British Land's residential ambitions
has made its first major foray into residential property by buying Wardrobe Court - a small 18th century square of serviced apartments nestled between St Paul’s Cathedral and the River Thames. Historically, the UK commercial property industry has largely shunned housing because net rental yields are low, it's hard to buy in bulk and requires intensive management. But is this move by Britain’s second-largest listed property group a turning point?
The rationale for the deal is the sunny outlook for prime London rents. British Land thinks it will be able to re-let the apartments “at a significantly higher rent” when the current lease to serviced apartment operator BridgeStreet expires in 2014. But the announcement also explicitly says the group might sell the flats as private homes. So British Land is not committed to building a residential portfolio per se.
The same goes for
London & Stamford
, a ‘vulture’ fund launched during the property crash that has bought flats in Arsenal and Battersea. Founder and industry veteran Patrick Vaughan, who sees strong rental growth ahead, wants to expand the company's residential portfolio further. “We’re catering to people who can’t save a 25 per cent deposit to buy. There’s a real sweet spot there - we have an orderly queue of quality customers,” he enthuses. But the company has an even more opportunistic approach to property ownership than British Land. The temptation will be to sell them to emotionally-attached occupiers when the mortgage market recovers - although this could be years away.
But the kind of financial institutions who own vast swathes of housing on the continent - pension funds and insurance groups - have been slow to react to the rental boom. They have long talked of launching residential funds on the basis that housing has outperformed commercial property by some margin historically. And the government - which pushed institutions out of housing in the 1960s by regulating tenancies - is keen to attract their capital back in order to stimulate house-building. It even reformed stamp duty in favour of bulk purchases in the last Budget.
But the only institutional investor to have announced firm plans is
, which is reportedly working with housebuilder Telford Homes on a 'build-to-let' portfolio. Aegon Asset Management tried to create a fund last year using the existing residential portfolio of Aim-listed supermarket developer

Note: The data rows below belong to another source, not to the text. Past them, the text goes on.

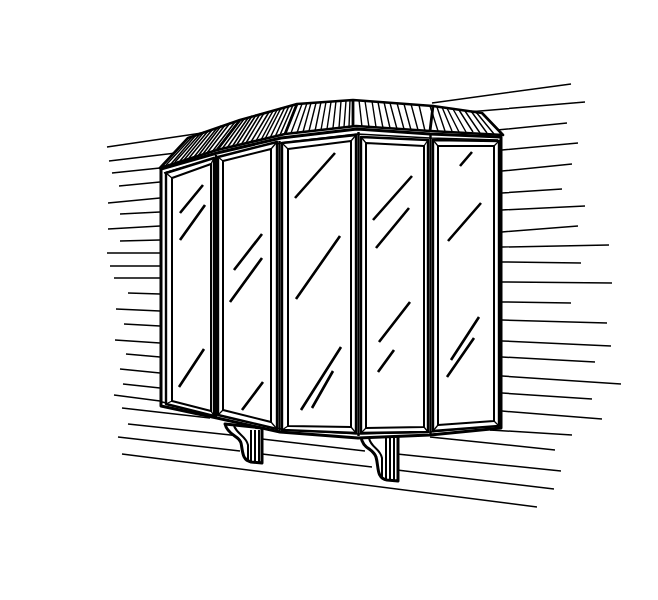
<!DOCTYPE html>
<html lang="en">
<head>
<meta charset="utf-8">
<title>Bow window</title>
<style>
:root { --ink: #000; --paper: #fff; }
html, body { margin: 0; background: var(--paper); overflow: hidden; }
svg { display: block; width: 658px; height: 600px; fill: none; stroke: var(--ink); stroke-width: 1.6; stroke-linejoin: round; }
.siding { stroke-width: 1.5; }
.solid { fill: var(--paper); }
.outline { stroke-width: 3; }
.sash { stroke-width: 2.4; }
.glass { stroke-width: 2; }
.miter { stroke-width: 1.3; }
.glint { stroke-width: 2.6; }
.shade { fill: var(--ink); stroke: none; }
</style>
</head>
<body>
<svg viewBox="0 0 658 600" role="img" aria-label="Line drawing of a five-panel bow window on a clapboard wall">
  <g class="siding">
    <g id="siding-left">
      <path d="M107 147L202 133M109 161L176 153M112 173L160 168M119 186L160 182M108 203L160 198M120 214L160 212M108 229L160 226M120 241L160 240M107 253H160M110 266H160M114 278H160M128 293L160 294M116 309L160 311M124 324L160 326M115 340L160 343M126 354L160 357M120 369L160 373M123 384L160 388M114 395L160 401M122 408L210 418"/>
    </g>
    <g id="siding-right">
      <path d="M432 103L571 84M468 112L585 102M497 130L567 123M502 150L578 143M502 171L572 164M502 193L562 189M502 210L585 206M502 232L578 226M502 247L609 245M502 262L581 263M502 282L612 283M502 302L571 303M502 320L607 323M502 341L611 346M502 357L595 362M502 376L621 384M502 393L592 399M502 411L602 419M490 430L572 435"/>
    </g>
    <g id="siding-below">
      <path d="M128 424L240 436M262 439L365 451M397 454L561 471M430 437L555 450M118 437L240 451M262 454L372 467M397 470L554 489M122 454L537 507"/>
    </g>
  </g>

  <g id="brackets">
    <path class="solid outline" d="M225 424C228 436 239 435 241 443C243 452 242 460 251 462L262 463V428Z"/>
    <path d="M234 426C238 435 246 436 248 445V460M251 430V462M255 430V462M259 430V463" stroke-width="2"/>
    <path class="solid outline" d="M361 436C362 449 373 448 376 457C379 467 376 478 387 480L398 481V436Z"/>
    <path d="M369 438C371 448 380 448 382 458V478M386 438V480M390 438V480M394 438V481" stroke-width="2"/>
  </g>

  <g id="roof">
    <path class="solid" stroke-width="2.6" d="M160 168L188 138L240 120L297 104L353 100L433 106L482 113L503 135L430 131L356 126L285 134L217 150Z"/>
    <path stroke-width="1.5" d="M166 165L192 137M171 164L196 135M175 162L200 134M180 161L204 132M184 160L208 131M189 158L212 130M194 157L217 128M198 156L221 126M203 154L225 125M207 153L230 123M212 152L235 122M217 150L240 120M222 149L244 119M227 148L248 118M232 147L252 116M236 146L256 115M241 145L260 114M246 143L264 113M251 142L269 112M256 141L273 111M261 140L277 110M265 139L281 108M270 138L285 107M275 137L289 106M280 135L293 105"/>
    <path stroke-width="1.4" d="M291 133L302 104M297 133L307 103M303 132L311 103M309 131L316 103M315 131L321 102M321 130L326 102M327 129L331 102M333 128L336 101M339 128L341 101M344 127L346 101M349 127L350 100M362 127L359 100M369 127L365 101M376 127L372 101M383 128L378 102M390 128L384 102M397 129L390 103M404 129L397 103M411 130L404 104M418 130L411 104M425 131L419 105M438 131L430 106M445 131L437 107M452 131L442 107M459 132L447 108M466 132L453 109M473 132L459 110M480 133L465 111M487 133L471 111M494 134L476 112"/>
    <path stroke-width="2.8" d="M217 150L240 120M285 134L297 104M353 126V100M430 131L433 106"/>
  </g>

  <g id="window-case">
    <path class="solid outline" d="M161 169L217 153L281 138L357 129L430 134L501 137V428L430 435L358 438L280 432L217 418L161 406Z"/>
    <path d="M164 173L217 158L281 143L357 134L430 138L498 140"/>
    <path d="M162 402L217 414L281 429L358 434L430 432L499 425"/>
  </g>

  <g id="panel-1">
    <path class="sash solid" d="M166 173L214 158V416L166 404Z"/>
    <path class="glass" d="M172 178L211 164V411L172 401Z"/>
    <path class="miter" d="M166 173L172 178M214 158L211 164M166 404L172 401M214 416L211 411"/>
  </g>
  <g id="panel-2">
    <path class="sash solid" d="M218 157L277 142V429L218 415Z"/>
    <path class="glass" d="M223 161L271 149V422L223 410Z"/>
    <path class="miter" d="M218 157L223 161M277 142L271 149M218 415L223 410M277 429L271 422"/>
  </g>
  <g id="panel-3">
    <path class="sash solid" d="M282 143L356 135V433L282 430Z"/>
    <path class="glass" d="M288 149L351 141V427L288 426Z"/>
    <path class="miter" d="M282 143L288 149M356 135L351 141M282 430L288 426M356 433L351 427"/>
  </g>
  <g id="panel-4">
    <path class="sash solid" d="M361 137L428 140V432L361 433Z"/>
    <path class="glass" d="M366 143L424 146V427L366 428Z"/>
    <path class="miter" d="M361 137L366 143M428 140L424 146M361 433L366 428M428 432L424 427"/>
  </g>
  <g id="panel-5">
    <path class="sash solid" d="M433 140L499 141V426L433 431Z"/>
    <path class="glass" d="M438 146L494 146V421L438 425Z"/>
    <path class="miter" d="M433 140L438 146M499 141L494 146M433 431L438 425M499 426L494 421"/>
  </g>

  <g id="mullions" stroke-width="2.4">
    <path d="M216 155V417M279.500 141V431M358.500 132V436M430.500 135V434"/>
  </g>

  <g id="glints" class="glint">
    <path d="M180 213L203 185M180 240L205 205M179 387L204 349"/>
    <path d="M234 270L262 234M230 302L262 258M242 410L263 382"/>
    <path d="M295 198L335 153M296 299L340 236M301 410L341 347M312 408L333 371"/>
    <path d="M373 220L412 176M376 248L409 208M379 342L410 302M378 372L394 350"/>
    <path d="M460 166L472 152M448 241L481 203M451 360L479 317M447 377L474 338"/>
  </g>
</svg>
</body>
</html>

. But it failed to stir up sufficient interest among pension funds and the project was eventually scrapped. The era of institutional home-ownership in the UK is still far in the future.
By Stephen Wilmot,
06 July 2011